July 10, 2014
Cardin, Mikulski Hail Senate Passage Of Bill To Extend Community Involvement In C&O Canal National Historic Park

WASHINGTON – U.S. Senators Ben Cardin and Barbara A. Mikulski (Both D-Md.) announced Senate passage late Wednesday of legislation (S. 476) that will ensure the continued involvement of the Chesapeake and Ohio (C&O) Canal National Park Historical Park Advisory Commission in decisions that affect the C&O Canal National Historical Park. The C&O Canal National Historical Park is managed by the National Park Service (NPS). Now more than 40 years old, the Advisory Commission was established to provide a vital link between the surrounding communities and the NPS in overseeing the operation, maintenance and restoration of the historic park.


“Even national treasures have local impacts that need to be addressed in a respectful and timely manner. The C&O Canal National Historical Park Advisory Commission has become a positive model of how communities and the National Park Service can work cooperatively,” said Senator Cardin, a member of the Finance and Environment and Public Works Committees. “The C&O Advisory Commission has helped provide much needed assistance and support in maintaining and improving the Park.”


People have the right to have a say in what happens in their own community,” Senator Mikulski said. “And it is the responsibility of the federal government to support a process that ensures the peoples’ voices are being heard. I am proud to help make sure that the communities along the C&O Canal National Historic Park will continue to have a say in the park’s future.”


The C&O Canal National Historical Park is 184.5 miles long and covers 20,000 acres winding north and west along the Potomac River from the heart of Washington D.C. to Cumberland, Md.  The Park’s watered canal, contiguous towpath (which is popular among cyclists, backpackers, day hikers and runners), hundreds of historic structures and pre-Civil War-era towns like Hancock, Hagerstown, Harpers Ferry, Williamsport and Sharpsburg, all tell the story of how the C&O Canal once served as a crucial East/West commercial link. The Park also preserves pristine views of the Potomac River, evocative of the C&O Canal’s working days.


In 2013, almost 5 million people visited the C&O Canal National Historical Park, making it Maryland’s most popular National Park.  Much of the Park’s success is attributed to the positive relationship and goodwill that has developed over the years between the NPS and the local community leaders through the Advisory Commission.

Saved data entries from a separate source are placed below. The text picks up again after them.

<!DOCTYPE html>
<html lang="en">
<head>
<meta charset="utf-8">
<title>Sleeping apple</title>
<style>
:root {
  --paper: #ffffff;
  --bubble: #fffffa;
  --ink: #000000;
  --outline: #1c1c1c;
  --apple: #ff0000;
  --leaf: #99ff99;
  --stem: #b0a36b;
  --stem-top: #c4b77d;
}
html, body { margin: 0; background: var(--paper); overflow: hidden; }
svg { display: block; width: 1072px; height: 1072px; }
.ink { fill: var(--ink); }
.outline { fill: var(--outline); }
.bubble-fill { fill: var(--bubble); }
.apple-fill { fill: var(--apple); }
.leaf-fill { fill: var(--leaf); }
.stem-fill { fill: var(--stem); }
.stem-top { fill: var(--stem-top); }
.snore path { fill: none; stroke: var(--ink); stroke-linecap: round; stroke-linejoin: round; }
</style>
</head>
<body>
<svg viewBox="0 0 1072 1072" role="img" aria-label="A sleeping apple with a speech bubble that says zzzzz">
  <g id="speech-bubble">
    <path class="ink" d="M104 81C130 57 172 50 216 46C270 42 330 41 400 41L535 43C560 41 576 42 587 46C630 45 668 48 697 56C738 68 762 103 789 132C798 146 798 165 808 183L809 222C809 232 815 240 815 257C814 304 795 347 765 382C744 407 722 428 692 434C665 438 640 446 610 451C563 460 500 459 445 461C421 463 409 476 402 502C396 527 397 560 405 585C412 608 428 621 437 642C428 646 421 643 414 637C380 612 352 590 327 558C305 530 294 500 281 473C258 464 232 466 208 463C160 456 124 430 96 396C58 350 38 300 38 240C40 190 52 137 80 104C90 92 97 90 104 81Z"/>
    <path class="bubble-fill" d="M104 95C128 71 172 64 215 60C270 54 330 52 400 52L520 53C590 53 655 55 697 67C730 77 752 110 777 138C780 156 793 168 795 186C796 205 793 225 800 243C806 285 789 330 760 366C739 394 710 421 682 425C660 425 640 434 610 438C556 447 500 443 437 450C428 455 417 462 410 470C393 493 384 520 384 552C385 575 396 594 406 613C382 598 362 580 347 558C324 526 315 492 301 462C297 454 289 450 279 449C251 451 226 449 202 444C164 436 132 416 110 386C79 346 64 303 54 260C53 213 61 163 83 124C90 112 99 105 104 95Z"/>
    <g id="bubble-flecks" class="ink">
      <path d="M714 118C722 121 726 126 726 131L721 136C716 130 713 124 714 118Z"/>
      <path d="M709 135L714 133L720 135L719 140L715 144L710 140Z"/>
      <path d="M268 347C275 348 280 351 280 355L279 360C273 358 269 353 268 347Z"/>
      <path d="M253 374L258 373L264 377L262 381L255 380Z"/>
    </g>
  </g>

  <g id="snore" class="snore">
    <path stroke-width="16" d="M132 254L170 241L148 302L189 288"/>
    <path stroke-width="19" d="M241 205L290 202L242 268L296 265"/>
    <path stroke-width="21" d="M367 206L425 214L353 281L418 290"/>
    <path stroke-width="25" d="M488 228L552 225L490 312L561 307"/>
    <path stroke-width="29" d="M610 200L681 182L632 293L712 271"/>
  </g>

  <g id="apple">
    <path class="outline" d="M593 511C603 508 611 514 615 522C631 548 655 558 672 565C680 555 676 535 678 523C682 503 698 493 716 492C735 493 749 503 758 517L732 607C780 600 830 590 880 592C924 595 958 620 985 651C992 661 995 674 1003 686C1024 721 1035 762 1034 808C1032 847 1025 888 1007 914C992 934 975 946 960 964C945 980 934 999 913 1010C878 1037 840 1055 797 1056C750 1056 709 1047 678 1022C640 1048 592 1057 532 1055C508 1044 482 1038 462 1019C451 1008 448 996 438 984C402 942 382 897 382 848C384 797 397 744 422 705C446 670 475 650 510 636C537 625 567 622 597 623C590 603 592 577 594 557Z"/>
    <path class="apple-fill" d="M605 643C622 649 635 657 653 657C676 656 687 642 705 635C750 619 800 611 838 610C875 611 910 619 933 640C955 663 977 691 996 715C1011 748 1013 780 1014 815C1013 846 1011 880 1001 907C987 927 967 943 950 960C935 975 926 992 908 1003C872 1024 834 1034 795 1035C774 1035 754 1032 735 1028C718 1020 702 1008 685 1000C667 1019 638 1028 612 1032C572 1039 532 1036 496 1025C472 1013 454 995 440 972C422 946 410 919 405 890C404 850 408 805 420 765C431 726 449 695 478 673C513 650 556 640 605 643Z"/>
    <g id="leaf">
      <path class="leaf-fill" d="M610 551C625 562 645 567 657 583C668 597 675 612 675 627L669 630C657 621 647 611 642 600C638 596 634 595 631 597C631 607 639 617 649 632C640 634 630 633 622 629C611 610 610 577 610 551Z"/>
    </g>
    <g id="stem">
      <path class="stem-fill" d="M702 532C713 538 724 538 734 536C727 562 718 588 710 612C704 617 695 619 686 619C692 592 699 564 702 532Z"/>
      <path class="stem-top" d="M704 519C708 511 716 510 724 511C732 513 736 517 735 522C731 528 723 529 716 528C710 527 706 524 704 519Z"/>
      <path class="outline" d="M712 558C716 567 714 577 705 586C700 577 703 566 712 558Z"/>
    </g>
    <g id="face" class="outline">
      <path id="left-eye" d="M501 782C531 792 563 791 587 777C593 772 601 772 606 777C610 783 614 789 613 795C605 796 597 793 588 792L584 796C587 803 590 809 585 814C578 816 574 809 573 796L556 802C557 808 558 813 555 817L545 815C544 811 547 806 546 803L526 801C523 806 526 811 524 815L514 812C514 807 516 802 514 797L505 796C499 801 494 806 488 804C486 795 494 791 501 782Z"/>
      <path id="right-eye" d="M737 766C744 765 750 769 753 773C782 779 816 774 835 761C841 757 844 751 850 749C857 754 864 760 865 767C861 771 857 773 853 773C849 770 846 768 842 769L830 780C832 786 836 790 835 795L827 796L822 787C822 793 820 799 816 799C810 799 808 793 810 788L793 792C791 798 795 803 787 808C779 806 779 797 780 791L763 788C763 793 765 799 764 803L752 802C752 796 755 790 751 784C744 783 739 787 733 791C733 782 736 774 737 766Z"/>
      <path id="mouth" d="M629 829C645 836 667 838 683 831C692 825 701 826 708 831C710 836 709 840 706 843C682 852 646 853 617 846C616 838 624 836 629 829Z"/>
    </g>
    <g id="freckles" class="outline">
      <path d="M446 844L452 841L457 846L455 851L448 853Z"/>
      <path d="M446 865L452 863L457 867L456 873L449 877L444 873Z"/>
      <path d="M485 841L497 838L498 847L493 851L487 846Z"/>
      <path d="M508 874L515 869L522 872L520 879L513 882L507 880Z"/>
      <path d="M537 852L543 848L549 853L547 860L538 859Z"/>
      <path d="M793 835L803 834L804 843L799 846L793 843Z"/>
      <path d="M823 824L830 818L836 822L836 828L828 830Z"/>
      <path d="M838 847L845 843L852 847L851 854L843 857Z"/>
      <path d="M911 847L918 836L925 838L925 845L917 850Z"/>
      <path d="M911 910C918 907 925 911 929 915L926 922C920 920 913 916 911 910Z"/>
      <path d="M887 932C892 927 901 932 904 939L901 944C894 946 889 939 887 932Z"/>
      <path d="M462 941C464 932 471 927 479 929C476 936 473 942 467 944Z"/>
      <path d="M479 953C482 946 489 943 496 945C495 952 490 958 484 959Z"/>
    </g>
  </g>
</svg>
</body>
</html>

The Advisory Commission was first established in 1971 as part of the Chesapeake & Ohio Canal Development Act.  Every 10 years Congress must reauthorize the Advisory Commission, which has now been reauthorized four times with overwhelming congressional support.  The Advisory Commission operates at a nominal cost, serving in a purely advisory role to the National Park Service.